# Material for this task
# # # #

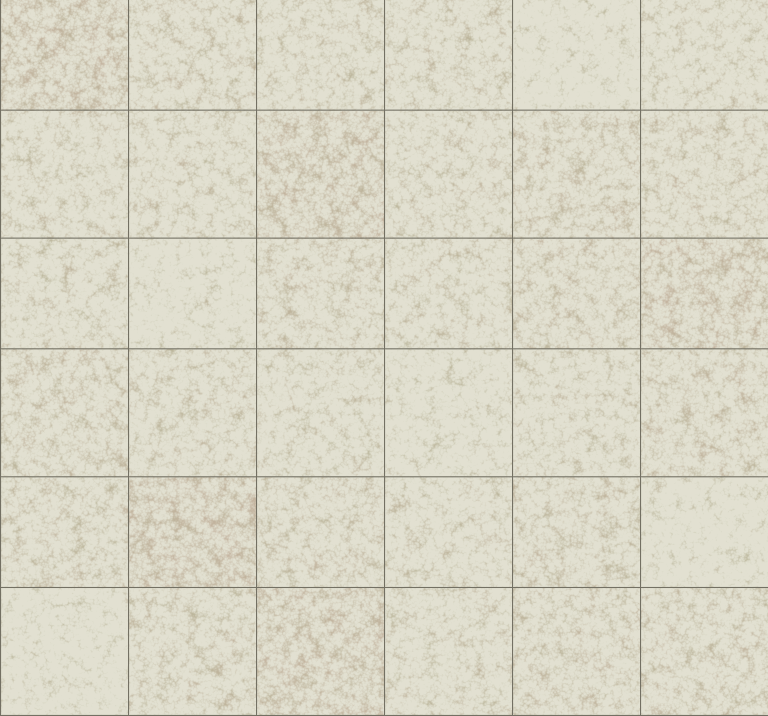
Reproduce this texture procedurally as a Shadertoy shader.

```glsl
// Speckled cream stone tiles, six across and six down, in rows that alternate
// tall and short. Layered cellular noise makes the tan grain, a few tiles per
// row pattern come out paler or darker, and thin grey joints divide them.

#define COLUMNS 6.0
#define ROW_PAIRS 3.0
#define TALL_ROW 1.0        // heights and widths in tile widths
#define SHORT_ROW 0.865
#define JOINT_WIDTH 0.0085
#define GRAIN_SCALE 8.0     // coarsest grain cells per tile
#define TONE_SHIFT 0.75     // strength of the pale and dark tiles
#define CREAM vec3(0.885, 0.880, 0.820)
#define OLIVE_TAN vec3(0.735, 0.715, 0.610)
#define ROSE_TAN vec3(0.765, 0.700, 0.620)
#define JOINT_COLOR vec3(0.450, 0.440, 0.390)

vec2 hash2(vec2 p) {
    vec3 q = fract(vec3(p.xyx) * vec3(0.1031, 0.1030, 0.0973));
    q += dot(q, q.yzx + 33.33);
    return fract((q.xx + q.yz) * q.zy);
}

// Distance to the nearest scattered point, one point per unit cell
float cellular(vec2 p) {
    vec2 cell = floor(p), f = p - cell;
    float nearest = 4.0;
    for (int j = -1; j <= 1; j++)
        for (int i = -1; i <= 1; i++) {
            vec2 o = vec2(i, j);
            vec2 d = o + hash2(cell + o) - f;
            nearest = min(nearest, dot(d, d));
        }
    return sqrt(nearest);
}

// Layered grain, roughly centred on 0 with unit spread
float grain(vec2 p) {
    float sum = 0.0, total = 0.0, weight = 1.0;
    mat2 turn = mat2(0.80, 0.60, -0.60, 0.80);
    for (int i = 0; i < 4; i++) {
        sum += weight * cellular(p);
        total += weight;
        p = turn * p * 1.85 + 17.3;
        weight *= 0.95;
    }
    return (sum / total - 0.48) / 0.09;
}

// Share of a pixel covered by a joint lying at the start of each period
float jointCover(float x, float period, float pixel) {
    float d = abs(mod(x - 0.5 * JOINT_WIDTH + 0.5 * period, period) - 0.5 * period);
    return clamp((0.5 * (JOINT_WIDTH + pixel) - d) / pixel, 0.0, min(1.0, JOINT_WIDTH / pixel));
}

// Tone of a tile: negative is paler, positive is darker
float tileTone(vec2 tile) {
    int darkColumn[6] = int[6](2, 1, -1, 5, 2, 0);
    float paleColumn = mod(-2.0 * tile.y, 7.0);
    float tone = 0.5 * (hash2(tile + 3.7).x - 0.5);
    if (abs(tile.x - paleColumn) < 0.5) tone -= TONE_SHIFT;
    if (int(tile.x) == darkColumn[int(mod(tile.y, 6.0))]) tone += TONE_SHIFT;
    return tone;
}

void mainImage(out vec4 fragColor, in vec2 fragCoord) {
    float pairHeight = TALL_ROW + SHORT_ROW;
    vec2 pixel = vec2(COLUMNS, ROW_PAIRS * pairHeight) / iResolution.xy;
    vec2 p = fragCoord * pixel;

    // Tile index and position inside the tile
    float pair = floor(p.y / pairHeight);
    float y = p.y - pair * pairHeight;
    float upper = step(TALL_ROW, y);
    vec2 tile = vec2(floor(p.x), 2.0 * pair + upper);
    vec2 local = vec2(fract(p.x), y - upper * TALL_ROW);
    float rowHeight = mix(TALL_ROW, SHORT_ROW, upper);

    // Grain, with its own patch of noise in each tile
    vec2 q = local + floor(hash2(tile + 11.0) * 40.0);
    float tone = tileTone(tile);
    float speck = smoothstep(-1.6, 4.0, grain(q * GRAIN_SCALE) + tone);

    // Tan drifts between olive and rose, rosier in darker tiles
    float rose = clamp(cellular(q * 5.0 + 9.0) * 0.8 + 0.4 * tone, 0.0, 1.0);
    vec3 color = mix(CREAM, mix(OLIVE_TAN, ROSE_TAN, rose), speck);

    // Joints
    float joint = max(jointCover(local.x, 1.0, pixel.x),
                      jointCover(local.y, rowHeight, pixel.y));
    fragColor = vec4(mix(color, JOINT_COLOR, joint), 1.0);
}
```
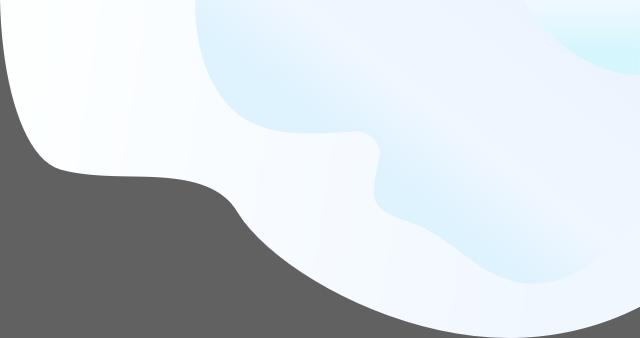
Give the GLSL for this background, as a Shadertoy shader.

```glsl
// Layered pale waves hanging from the upper right over a grey ground.
// Each wave is a path of cubic curves: its distance gives a smooth edge,
// its even-odd crossings give the inside, and linear ramps fill it.

#define DESIGN_HEIGHT 405.0
#define CURVE_STEPS 20
#define GROUND_GREY vec3(0.380)
#define WAVE_WHITE vec3(0.992, 1.000, 1.000)
#define WAVE_PALE vec3(0.941, 0.967, 1.000)
#define POOL_BLUE vec3(0.869, 0.951, 0.997)
#define POOL_FAR vec3(0.922, 0.961, 0.996)
#define CORNER_TOP vec3(0.945, 0.973, 1.000)
#define CORNER_CYAN vec3(0.832, 0.965, 0.990)
#define POOL_AXIS vec2(0.61, -0.79)

// A path under construction, as seen from one sample point.
struct Path {
    vec2 point;  // sample point
    vec2 pen;    // end of the last curve
    float dist2; // squared distance to the outline
    float side;  // +1 inside, -1 outside
};

Path moveTo(vec2 point, vec2 start) {
    return Path(point, start, 1e9, -1.0);
}

vec2 bezier(vec2 a, vec2 b, vec2 c, vec2 d, float t) {
    float s = 1.0 - t;
    return s * s * s * a + 3.0 * s * t * (s * b + t * c) + t * t * t * d;
}

// Adds a curve; crossings are counted on a ray to the left,
// so the path stays open toward the right.
void curveTo(inout Path path, vec2 c1, vec2 c2, vec2 end) {
    vec2 p = path.point;
    vec2 a = path.pen;
    for (int i = 1; i <= CURVE_STEPS; i++) {
        vec2 b = bezier(path.pen, c1, c2, end, float(i) / float(CURVE_STEPS));
        vec2 ab = b - a;
        vec2 ap = p - a;
        vec2 gap = ap - ab * clamp(dot(ap, ab) / dot(ab, ab), 0.0, 1.0);
        path.dist2 = min(path.dist2, dot(gap, gap));
        if ((a.y > p.y) != (b.y > p.y) && ab.x * ap.y / ab.y < ap.x) {
            path.side = -path.side;
        }
        a = b;
    }
    path.pen = end;
}

float coverage(Path path, float pixel) {
    return clamp(0.5 + path.side * sqrt(path.dist2) / pixel, 0.0, 1.0);
}

// Wide white wave
Path outerWave(vec2 p) {
    Path path = moveTo(p, vec2(0, 0));
    curveTo(path, vec2(2, 100), vec2(28, 190), vec2(72, 203));
    curveTo(path, vec2(100, 211), vec2(135, 211), vec2(160, 211.5));
    curveTo(path, vec2(215, 212), vec2(263, 217), vec2(285, 255));
    curveTo(path, vec2(325, 320), vec2(470, 405), vec2(610, 405));
    curveTo(path, vec2(665, 405), vec2(720, 392), vec2(768, 367));
    return path;
}

// Blue pool inside the wave
Path innerPool(vec2 p) {
    Path path = moveTo(p, vec2(234, 0));
    curveTo(path, vec2(232, 60), vec2(255, 130), vec2(308, 150));
    curveTo(path, vec2(342, 164), vec2(390, 160), vec2(425, 157.5));
    curveTo(path, vec2(440, 157), vec2(457, 170), vec2(455, 185));
    curveTo(path, vec2(453, 200), vec2(448, 212), vec2(448, 232));
    curveTo(path, vec2(448, 250), vec2(468, 259), vec2(490, 266));
    curveTo(path, vec2(545, 283), vec2(575, 340), vec2(640, 340));
    curveTo(path, vec2(690, 340), vec2(730, 300), vec2(768, 262));
    return path;
}

// Cyan bowl in the corner
Path cornerBowl(vec2 p) {
    Path path = moveTo(p, vec2(628, 0));
    curveTo(path, vec2(650, 42), vec2(706, 90), vec2(767, 90));
    return path;
}

float ramp(float from, float to, float x) {
    return clamp((x - from) / (to - from), 0.0, 1.0);
}

void mainImage(out vec4 fragColor, in vec2 fragCoord) {
    // Design units, with y running down from the top edge
    float pixel = DESIGN_HEIGHT / iResolution.y;
    vec2 p = vec2(fragCoord.x, iResolution.y - fragCoord.y) * pixel;

    // Wave: white at the left, pale at the right
    vec3 waveColor = mix(WAVE_WHITE, WAVE_PALE, ramp(40.0, 760.0, p.x + 0.15 * p.y));
    vec3 color = mix(GROUND_GREY, waveColor, coverage(outerWave(p), pixel));

    // Pool: blue along the lower left rim, fading across the diagonal
    float across = dot(p, POOL_AXIS);
    vec3 poolColor = mix(POOL_BLUE, WAVE_PALE, ramp(115.0, 210.0, across));
    poolColor = mix(poolColor, POOL_FAR, ramp(215.0, 420.0, across));
    color = mix(color, poolColor, coverage(innerPool(p), pixel));

    // Bowl: deepens downward and stops just short of the right edge
    vec3 bowlColor = mix(CORNER_TOP, CORNER_CYAN, ramp(0.0, 65.0, p.y));
    float bowl = coverage(cornerBowl(p), pixel) * clamp(0.5 + (766.5 - p.x) / pixel, 0.0, 1.0);
    color = mix(color, bowlColor, bowl);

    fragColor = vec4(color, 1.0);
}
```
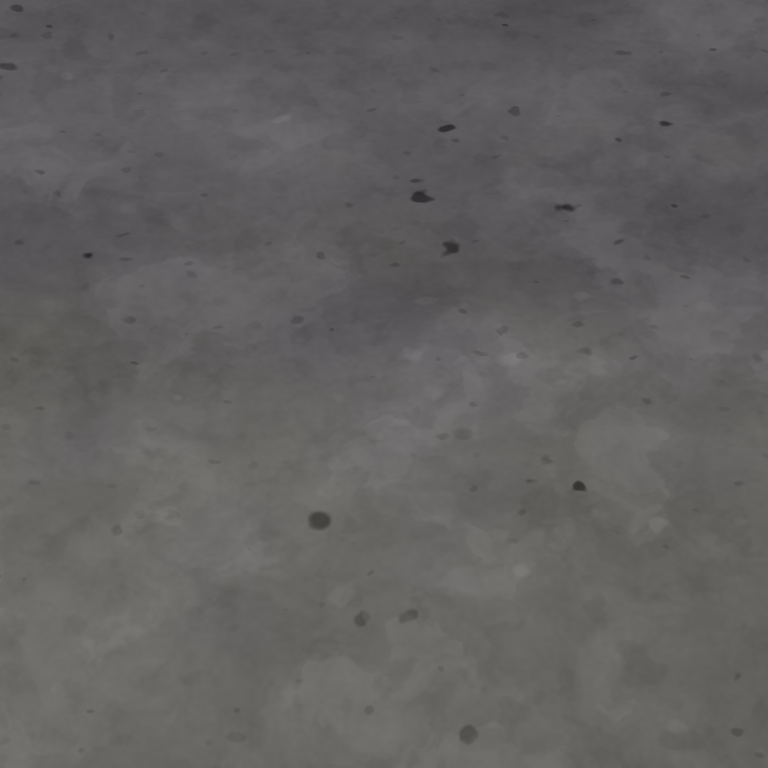
A WebGL 1 fragment shader for this texture:

```glsl
precision highp float;
// Worn grey concrete floor receding from the viewer: blotches, pale patches, stains and pits.
uniform vec2 u_resolution;

float hash(vec2 p) {
  vec3 q = fract(vec3(p.xyx) * 0.1031);
  q += dot(q, q.yzx + 33.33);
  return fract((q.x + q.y) * q.z);
}

float noise(vec2 p) {
  vec2 i = floor(p), f = fract(p);
  f = f * f * (3.0 - 2.0 * f);
  return mix(mix(hash(i), hash(i + vec2(1.0, 0.0)), f.x),
             mix(hash(i + vec2(0.0, 1.0)), hash(i + vec2(1.0, 1.0)), f.x), f.y);
}

float fbm(vec2 p) {
  float sum = 0.0, gain = 0.516;
  for (int i = 0; i < 5; i++) {
    sum += gain * noise(p);
    p = mat2(0.8, 0.6, -0.6, 0.8) * p * 2.03 + 17.3;
    gain *= 0.5;
  }
  return sum;
}

// One ragged, slightly turned oval in a random share of the grid cells.
float spots(vec2 p, float cells, float chance, float radius, float seed) {
  vec2 g = p * cells + seed;
  vec2 id = floor(g);
  vec2 centre = 0.3 + 0.4 * vec2(hash(id + 3.1), hash(id + 8.7));
  vec2 d = fract(g) - centre;
  float turn = (hash(id + 5.3) - 0.5) * 1.4;
  d = mat2(cos(turn), -sin(turn), sin(turn), cos(turn)) * d;
  d.y *= mix(0.8, 2.0, hash(id + 21.0));
  float size = radius * mix(0.5, 1.2, hash(id + 13.9));
  float edge = length(d) / size + (noise(g * 1.2 / radius) - 0.5) * 0.9;
  float strength = mix(0.35, 1.0, hash(id + 31.7));
  return step(hash(id + 41.3), chance) * strength * (1.0 - smoothstep(0.45, 1.15, edge));
}

void main() {
  vec2 uv = gl_FragCoord.xy / u_resolution;

  // Floor coordinates: marks flatten towards the far, upper edge
  vec2 p = vec2((uv.x - 0.5) * (1.0 + 0.25 * uv.y), uv.y * (1.0 + 0.6 * uv.y)) + 4.0;
  vec2 warp = vec2(fbm(p * 9.0), fbm(p * 9.0 + 31.0)) - 0.5;

  // Light falls off towards the top
  float tone = mix(0.403, 0.346, smoothstep(0.3, 1.0, uv.y + 0.12 * (uv.x - 0.5)));

  // Broad clouds and soft-edged pale and dark patches
  float nearness = 1.0 - 0.55 * smoothstep(0.6, 1.0, uv.y);
  tone += (fbm(p * vec2(2.6, 3.4) + 7.0) - 0.5) * 0.11;
  float patchField = fbm(p * 6.0 + warp * 1.3 + 50.0);
  tone += nearness * 0.026 * smoothstep(0.53, 0.61, patchField);
  tone -= nearness * 0.016 * smoothstep(0.49, 0.39, patchField);

  // Tilted dirty band across the middle
  float band = (uv.y - 0.6 - 0.12 * (uv.x - 0.5) + warp.y * 0.12) / 0.065;
  float bandSpan = smoothstep(0.1, 0.35, uv.x) * smoothstep(1.05, 0.7, uv.x);
  tone -= 0.024 * exp(-band * band) * bandSpan;

  // Mottling and blurred grain
  float mottle = fbm(p * 30.0 + warp * 2.0);
  tone += (mottle - 0.5) * 0.04;
  tone -= 0.016 * smoothstep(0.57, 0.7, fbm(p * 24.0 + 90.0));
  tone += (noise(p * 120.0) - 0.5) * 0.012;

  // Pale chips, faint flecks and a few deep pits
  vec2 ragged = p + warp * 0.012;
  tone += 0.04 * spots(ragged, 9.0, 0.16, 0.16, 2.0);
  tone -= 0.05 * spots(ragged, 19.0, 0.2, 0.17, 5.0);
  tone -= 0.09 * spots(ragged, 12.0, 0.12, 0.15, 9.0);
  tone -= 0.2 * spots(p, 6.0, 0.14, 0.095, 14.0);

  // Violet grey in the distance, olive grey close by
  float warmth = smoothstep(0.95, 0.1, uv.y) + (fbm(p * 4.0 + 70.0) - 0.5) * 1.6;
  vec3 tint = mix(vec3(0.004, -0.006, 0.006), vec3(0.005, 0.002, -0.013), clamp(warmth, 0.0, 1.0));
  gl_FragColor = vec4(tone + tint, 1.0);
}
```
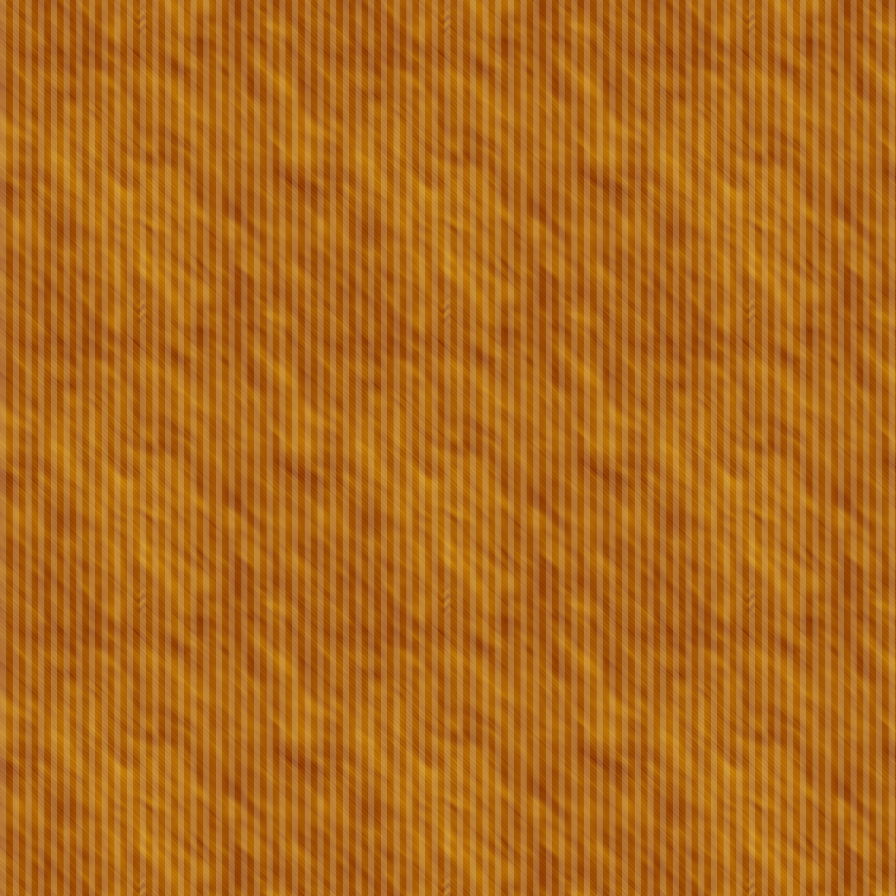
This pattern is drawn by a WebGL 2 fragment shader. Its source:

```glsl
#version 300 es
precision highp float;
// Amber cloth: a seamless tile of short diagonal blotches and fine hatching,
// repeated about three times each way, under translucent vertical stripes.
// Warped, sheared periodic noise makes the cloth; a white veil the stripes.

uniform vec2 u_resolution;
out vec4 fragColor;

const vec2 TILE_SIZE = vec2(0.340, 0.323);   // fraction of the canvas
const float STRIPES_PER_TILE = 24.0;
const float STRIPE_PHASE = 0.25;             // centre of a light stripe
const float STRIPE_WIDTH = 0.48;             // share of the stripe period
const float VEIL_OPACITY = 0.195;
const vec3 DEEP_AMBER = vec3(0.54, 0.21, 0.00);
const vec3 GOLD = vec3(0.78, 0.51, 0.035);
const float MEAN_TONE = 0.49;
const float MOTTLE_CONTRAST = 1.4;
const float HATCH_LINES = 64.0;              // per tile, across the diagonal
const float HATCH_STRENGTH = 0.09;
const float SCRATCH_STRENGTH = 0.20;
const float BROAD_SHADE = 0.02;
const float WARP = 0.035;
const vec2 RIPPLE_CENTRE = vec2(0.465, 0.075);
const vec2 RIPPLE_SIZE = vec2(0.020, 0.045);
const float RIPPLE_STRENGTH = 0.25;
const float TAU = 6.28318;

float hash(vec2 cell, float seed) {
    vec3 q = fract(vec3(cell.xyx + seed * 7.31) * vec3(0.1031, 0.1030, 0.0973));
    q += dot(q, q.yzx + 33.33);
    return fract((q.x + q.y) * q.z);
}

// Value noise that wraps after "period" cells.
float periodicNoise(vec2 p, vec2 period, float seed) {
    vec2 cell = floor(p);
    vec2 f = p - cell;
    f = f * f * f * (f * (f * 6.0 - 15.0) + 10.0);
    vec2 lo = mod(cell, period);
    vec2 hi = mod(cell + 1.0, period);
    float nearRow = mix(hash(lo, seed), hash(vec2(hi.x, lo.y), seed), f.x);
    float farRow = mix(hash(vec2(lo.x, hi.y), seed), hash(hi, seed), f.x);
    return mix(nearRow, farRow, f.y);
}

// Noise stretched along the falling diagonal; "cells" = across, along.
// Averaging both shears keeps the streaks symmetric about the diagonal.
float streakNoise(vec2 tile, vec2 cells, float seed) {
    float across = tile.x - tile.y;
    float a = periodicNoise(vec2(across, tile.x) * cells, cells, seed);
    float b = periodicNoise(vec2(across, tile.y) * cells, cells, seed + 5.0);
    return (a + b - 1.0) * 0.7071;
}

// Bends the streaks into short curved strokes without breaking the tile.
vec2 warped(vec2 tile) {
    vec2 cells = vec2(7.0);
    float dx = periodicNoise(tile * cells, cells, 21.0) - 0.5;
    float dy = periodicNoise(tile * cells, cells, 22.0) - 0.5;
    return tile + WARP * vec2(dx, dy);
}

// Even diagonal weave that fades in and out in patches.
float hatch(vec2 tile) {
    float lines = sin(TAU * HATCH_LINES * (tile.x - tile.y));
    return lines * periodicNoise(tile * 6.0, vec2(6.0), 31.0);
}

// Small stack of wavy creases, wrapped within the tile.
float ripple(vec2 tile) {
    vec2 d = fract(tile - RIPPLE_CENTRE + 0.5) - 0.5;
    vec2 e = d / RIPPLE_SIZE;
    float wave = sin(TAU * (d.y / 0.036 + 0.3 * sin(2.5 * e.x)));
    return wave * exp(-dot(e, e));
}

// Brightness of the cloth, 0 = deep amber, 1 = gold.
float clothTone(vec2 tile) {
    vec2 bent = warped(tile);
    float mottle = 0.13 * streakNoise(bent, vec2(5.0, 4.0), 11.0)
                 + 0.30 * streakNoise(bent, vec2(11.0, 10.0), 12.0)
                 + 0.28 * streakNoise(bent, vec2(19.0, 18.0), 13.0)
                 + 0.16 * streakNoise(bent, vec2(36.0, 30.0), 14.0);
    float scratches = streakNoise(tile, vec2(80.0, 16.0), 15.0);
    float shade = -cos(TAU * (tile.y - 0.1));
    return MEAN_TONE + MOTTLE_CONTRAST * mottle + BROAD_SHADE * shade
         + SCRATCH_STRENGTH * scratches + HATCH_STRENGTH * hatch(tile)
         + RIPPLE_STRENGTH * ripple(tile);
}

// Coverage of the light stripe, smoothed over one pixel.
float stripeCoverage(float tileX) {
    float pixel = STRIPES_PER_TILE / (TILE_SIZE.x * u_resolution.x);
    float offset = fract(tileX * STRIPES_PER_TILE - STRIPE_PHASE + 0.5) - 0.5;
    float edge = abs(offset) - 0.5 * STRIPE_WIDTH;
    return 1.0 - smoothstep(-0.5 * pixel, 0.5 * pixel, edge);
}

void main() {
    // Tiles are counted from the top left corner.
    vec2 uv = gl_FragCoord.xy / u_resolution;
    vec2 tile = vec2(uv.x, 1.0 - uv.y) / TILE_SIZE;

    vec3 color = mix(DEEP_AMBER, GOLD, clamp(clothTone(tile), 0.0, 1.0));
    color = mix(color, vec3(1.0), VEIL_OPACITY * stripeCoverage(tile.x));
    fragColor = vec4(color, 1.0);
}
```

# # # #

# Task requirements
Lines from the entries that contain the string "local" are what must be copied.

# Answer to this problem
    vec2 local = vec2(fract(p.x), y - upper * TALL_ROW);
    vec2 q = local + floor(hash2(tile + 11.0) * 40.0);
    float joint = max(jointCover(local.x, 1.0, pixel.x),
                      jointCover(local.y, rowHeight, pixel.y));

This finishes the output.